Give again, word for word, every line below from the one that has "<title>Tandorum-v1 training chart</title>" through the one that has "absolute; top: 6px;", both included, and no others.

::: Data listing

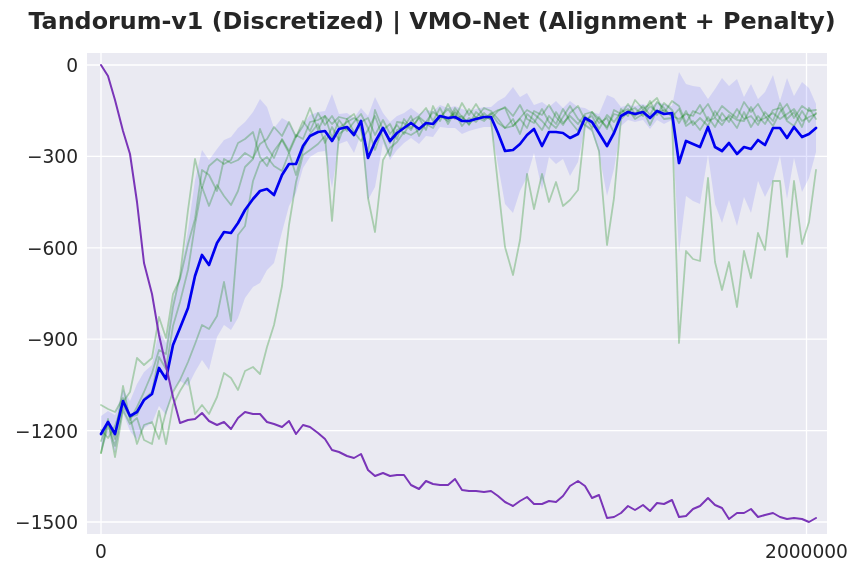
<!DOCTYPE html>
<html lang="en">
<head>
<meta charset="utf-8">
<title>Tandorum-v1 training chart</title>
<style>
:root {
  --paper: #ffffff;
  --panel: #eaeaf2;
  --grid: #ffffff;
  --ink: #262626;
  --mean: #0000f0;
  --band: #0000ff;
  --run: #008000;
  --baseline: #7a35b8;
}
* { box-sizing: border-box; margin: 0; }
body { width: 864px; height: 576px; overflow: hidden; background: var(--paper); color: var(--ink); font-family: "DejaVu Sans", sans-serif; }
.chart { position: relative; width: 864px; height: 576px; }
.chart-title { position: absolute; top: 6px; left: 0; width: 864px; text-align: center; white-space: nowrap; font-size: 23.8px; line-height: 30px; font-weight: 700; }
.plot { position: absolute; inset: 0; display: block; }
.panel { fill: var(--panel); }
.grid { stroke: var(--grid); stroke-width: 1.3; }
.band { fill: var(--band); fill-opacity: .1; }
.runs, .mean, .baseline { fill: none; stroke-linejoin: round; stroke-linecap: round; }
.runs { stroke: var(--run); stroke-opacity: .28; stroke-width: 1.8; }
.mean { stroke: var(--mean); stroke-width: 2.7; }
.baseline { stroke: var(--baseline); stroke-width: 2; }
.ticks { font-size: 18.6px; fill: var(--ink); }
.y-ticks { text-anchor: end; }
.x-ticks { text-anchor: middle; }
</style>
</head>
<body>
<main class="chart">
  <h1 class="chart-title">Tandorum-v1 (Discretized) | VMO-Net (Alignment + Penalty)</h1>
  <svg class="plot" width="864" height="576" viewBox="0 0 864 576" role="img" aria-label="Line chart of individual runs, their mean with a spread band, and a falling purple curve">
    <defs><clipPath id="plot-area"><rect x="87" y="53" width="740" height="481"/></clipPath></defs>
    <rect class="panel" x="87" y="53" width="740" height="481"/>
    <g class="grid">
      <line x1="87" x2="827" y1="65" y2="65"/>
      <line x1="87" x2="827" y1="156.4" y2="156.4"/>
      <line x1="87" x2="827" y1="247.8" y2="247.8"/>
      <line x1="87" x2="827" y1="339.2" y2="339.2"/>
      <line x1="87" x2="827" y1="430.6" y2="430.6"/>
      <line x1="87" x2="827" y1="522" y2="522"/>
      <line x1="101" x2="101" y1="53" y2="534"/>
      <line x1="806.5" x2="806.5" y1="53" y2="534"/>
    </g>
    <g clip-path="url(#plot-area)">
      <polygon class="band" points="101,416 108,411 115,415 123,389 130,401 137,384 144,372 152,365 159,330 166,343 173,299 180,275 188,230 195,180 202,150 209,160 217,149 224,140 231,137 238,128 245,122 253,112 260,99 267,107 274,128 282,118 289,122 296,135 303,124 310,115 318,112 325,111 332,94 339,114 347,113 354,118 361,108 368,116 375,97 383,113 390,122 397,116 404,113 411,108 419,114 426,110 433,111 440,105 448,108 455,106 462,109 469,111 476,109 484,107 491,107 498,101 505,97 513,87 520,97 527,93 534,105 542,102 549,107 556,101 563,108 570,101 578,107 585,108 592,112 599,114 607,95 614,98 621,107 628,105 635,106 643,104 650,107 657,102 664,104 672,106 679,72 686,84 693,86 700,87 708,99 715,89 722,78 729,86 737,79 744,97 751,84 758,99 765,92 773,75 780,101 787,78 794,96 802,82 809,88 816,104 816,152 809,178 802,192 794,158 787,199 780,156 773,181 765,197 758,181 751,213 744,197 737,226 729,200 722,223 715,204 708,155 700,204 693,201 686,196 679,253 672,120 664,124 657,120 650,129 643,120 635,122 628,120 621,126 614,169 607,196 599,153 592,132 585,127 578,162 570,176 563,159 556,164 549,157 542,190 534,153 527,177 520,191 513,213 505,204 498,165 491,127 484,127 476,129 469,131 462,134 455,128 448,128 440,127 433,137 426,136 419,144 411,138 404,143 397,150 390,160 383,143 375,187 368,200 361,134 354,153 347,141 339,144 332,188 325,151 318,152 310,157 303,168 296,193 289,206 282,232 274,263 267,270 260,283 253,287 245,298 238,318 231,330 224,325 217,337 209,370 202,360 195,372 188,386 180,381 173,391 166,415 159,406 152,423 144,428 137,440 130,431 123,413 115,453 108,433 101,452"/>
      <g class="runs">
        <polyline points="101,453 108,419 115,457 123,410 130,424 137,418 144,440 152,444 159,411 166,444 173,405 180,391 188,378 195,414 202,405 209,414 217,397 224,373 231,378 238,390 245,371 253,367 260,374 267,347 274,325 282,286 289,225 296,182 303,155 310,150 318,144 325,136 332,221 339,134 347,128 354,133 361,122 368,198 375,232 383,160 390,148 397,142 404,132 411,135 419,130 426,124 433,128 440,116 448,119 455,113 462,126 469,118 476,122 484,113 491,120 498,185 505,247 513,275 520,240 527,174 534,209 542,174 549,202 556,182 563,206 570,200 578,190 585,125 592,130 599,151 607,245 614,198 621,119 628,112 635,116 643,110 650,125 657,110 664,119 672,118 679,343 686,251 693,259 700,261 708,178 715,262 722,290 729,262 737,307 744,251 751,278 758,233 765,250 773,181 780,181 787,257 794,181 802,244 809,222 816,170"/>
        <polyline points="101,405 108,409 115,412 123,398 130,417 137,444 144,425 152,422 159,439 166,412 173,392 180,380 188,362 195,344 202,325 209,329 217,316 224,282 231,321 238,235 245,226 253,181 260,162 267,157 274,166 282,171 289,153 296,175 303,150 310,134 318,124 325,143 332,127 339,140 347,119 354,132 361,141 368,130 375,116 383,138 390,156 397,130 404,127 411,116 419,136 426,122 433,112 440,117 448,109 455,119 462,116 469,125 476,112 484,119 491,113 498,123 505,128 513,119 520,134 527,114 534,120 542,130 549,116 556,124 563,109 570,121 578,131 585,116 592,128 599,117 607,129 614,110 621,114 628,104 635,114 643,106 650,115 657,102 664,108 672,117 679,109 686,126 693,121 700,130 708,117 715,127 722,113 729,122 737,109 744,119 751,116 758,125 765,112 773,121 780,103 787,119 794,112 802,127 809,108 816,119"/>
        <polyline points="101,441 108,422 115,439 123,386 130,420 137,407 144,392 152,373 159,350 166,354 173,307 180,276 188,210 195,159 202,188 209,166 217,159 224,164 231,160 238,143 245,139 253,132 260,157 267,166 274,151 282,140 289,153 296,137 303,126 310,108 318,130 325,116 332,124 339,117 347,119 354,114 361,130 368,152 375,110 383,130 390,124 397,139 404,119 411,128 419,118 426,130 433,106 440,121 448,104 455,118 462,103 469,115 476,104 484,117 491,119 498,111 505,107 513,116 520,105 527,119 534,123 542,109 549,122 556,128 563,117 570,106 578,119 585,125 592,112 599,123 607,118 614,133 621,109 628,116 635,100 643,109 650,104 657,98 664,113 672,101 679,106 686,123 693,111 700,114 708,104 715,117 722,106 729,112 737,118 744,102 751,112 758,104 765,116 773,126 780,112 787,104 794,118 802,106 809,111 816,110"/>
        <polyline points="101,430 108,438 115,426 123,402 130,392 137,358 144,365 152,358 159,317 166,338 173,294 180,279 188,244 195,219 202,170 209,175 217,191 224,159 231,163 238,160 245,153 253,158 260,144 267,139 274,127 282,136 289,122 296,137 303,121 310,131 318,113 325,125 332,116 339,128 347,122 354,118 361,122 368,118 375,135 383,120 390,134 397,125 404,134 411,121 419,116 426,108 433,121 440,108 448,124 455,111 462,120 469,109 476,118 484,108 491,111 498,119 505,128 513,126 520,119 527,128 534,111 542,115 549,105 556,117 563,125 570,113 578,106 585,120 592,116 599,129 607,115 614,122 621,112 628,109 635,119 643,114 650,101 657,115 664,103 672,110 679,123 686,111 693,125 700,118 708,126 715,111 722,121 729,117 737,128 744,112 751,127 758,116 765,124 773,110 780,108 787,121 794,126 802,111 809,122 816,113"/>
        <polyline points="101,453 108,425 115,446 123,406 130,417 137,415 144,399 152,392 159,357 166,369 173,326 180,302 188,270 195,225 202,187 209,206 217,185 224,196 231,205 238,191 245,167 253,159 260,129 267,147 274,158 282,139 289,151 296,135 303,139 310,122 318,120 325,116 332,138 339,120 347,131 354,122 361,114 368,128 375,150 383,128 390,143 397,122 404,123 411,130 419,117 426,123 433,124 440,116 448,121 455,108 462,117 469,124 476,117 484,121 491,114 498,110 505,108 513,126 520,118 527,110 534,114 542,121 549,129 556,112 563,123 570,116 578,124 585,114 592,112 599,119 607,127 614,114 621,116 628,111 635,108 643,116 650,106 657,112 664,110 672,116 679,119 686,114 693,116 700,105 708,121 715,118 722,125 729,115 737,120 744,121 751,107 758,121 765,118 773,113 780,119 787,114 794,109 802,121 809,117 816,114"/>
      </g>
      <polyline class="mean" points="101,434 108,422 115,434 123,401 130,416 137,412 144,400 152,394 159,368 166,379 173,345 180,328 188,308 195,276 202,255 209,265 217,243 224,232 231,233 238,223 245,210 253,199 260,191 267,189 274,195 282,175 289,164 296,164 303,146 310,136 318,132 325,131 332,141 339,129 347,127 354,135 361,121 368,158 375,142 383,128 390,141 397,133 404,128 411,123 419,129 426,123 433,124 440,116 448,118 455,117 462,121 469,121 476,119 484,117 491,117 498,133 505,151 513,150 520,144 527,135 534,129 542,146 549,132 556,132 563,133 570,138 578,134 585,118 592,122 599,133 607,146 614,133 621,116 628,112 635,114 643,112 650,118 657,111 664,114 672,113 679,163 686,141 693,144 700,147 708,127 715,147 722,151 729,143 737,154 744,147 751,149 758,140 765,145 773,128 780,128 787,138 794,127 802,137 809,134 816,128"/>
      <polyline class="baseline" points="101,65 108,76 115,100 123,131 130,154 137,202 144,263 152,294 159,335 166,366 173,397 180,423 188,420 195,419 202,413 209,421 217,425 224,422 231,429 238,418 245,412 253,414 260,414 267,422 274,424 282,427 289,421 296,434 303,425 310,427 318,433 325,439 332,450 339,452 347,456 354,458 361,454 368,470 375,476 383,473 390,476 397,475 404,475 411,485 419,489 426,481 433,484 440,485 448,485 455,479 462,490 469,491 476,491 484,492 491,491 498,496 505,502 513,506 520,501 527,497 534,504 542,504 549,501 556,502 563,496 570,486 578,481 585,486 592,498 599,495 607,518 614,517 621,513 628,506 635,510 643,505 650,511 657,503 664,504 672,500 679,517 686,516 693,509 700,506 708,498 715,505 722,508 729,519 737,513 744,513 751,509 758,517 765,515 773,513 780,517 787,519 794,518 802,519 809,522 816,518"/>
    </g>
    <g class="ticks y-ticks">
      <text x="78" y="72">0</text>
      <text x="78" y="163">−300</text>
      <text x="78" y="255">−600</text>
      <text x="78" y="346">−900</text>
      <text x="78" y="438">−1200</text>
      <text x="78" y="529">−1500</text>
    </g>
    <g class="ticks x-ticks">
      <text x="101" y="558">0</text>
      <text x="806.5" y="558">2000000</text>
    </g>
  </svg>
</main>
</body>
</html>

::::::

__Answer section__:
<title>Tandorum-v1 training chart</title>
<style>
:root {
  --paper: #ffffff;
  --panel: #eaeaf2;
  --grid: #ffffff;
  --ink: #262626;
  --mean: #0000f0;
  --band: #0000ff;
  --run: #008000;
  --baseline: #7a35b8;
}
* { box-sizing: border-box; margin: 0; }
body { width: 864px; height: 576px; overflow: hidden; background: var(--paper); color: var(--ink); font-family: "DejaVu Sans", sans-serif; }
.chart { position: relative; width: 864px; height: 576px; }
.chart-title { position: absolute; top: 6px; left: 0; width: 864px; text-align: center; white-space: nowrap; font-size: 23.8px; line-height: 30px; font-weight: 700; }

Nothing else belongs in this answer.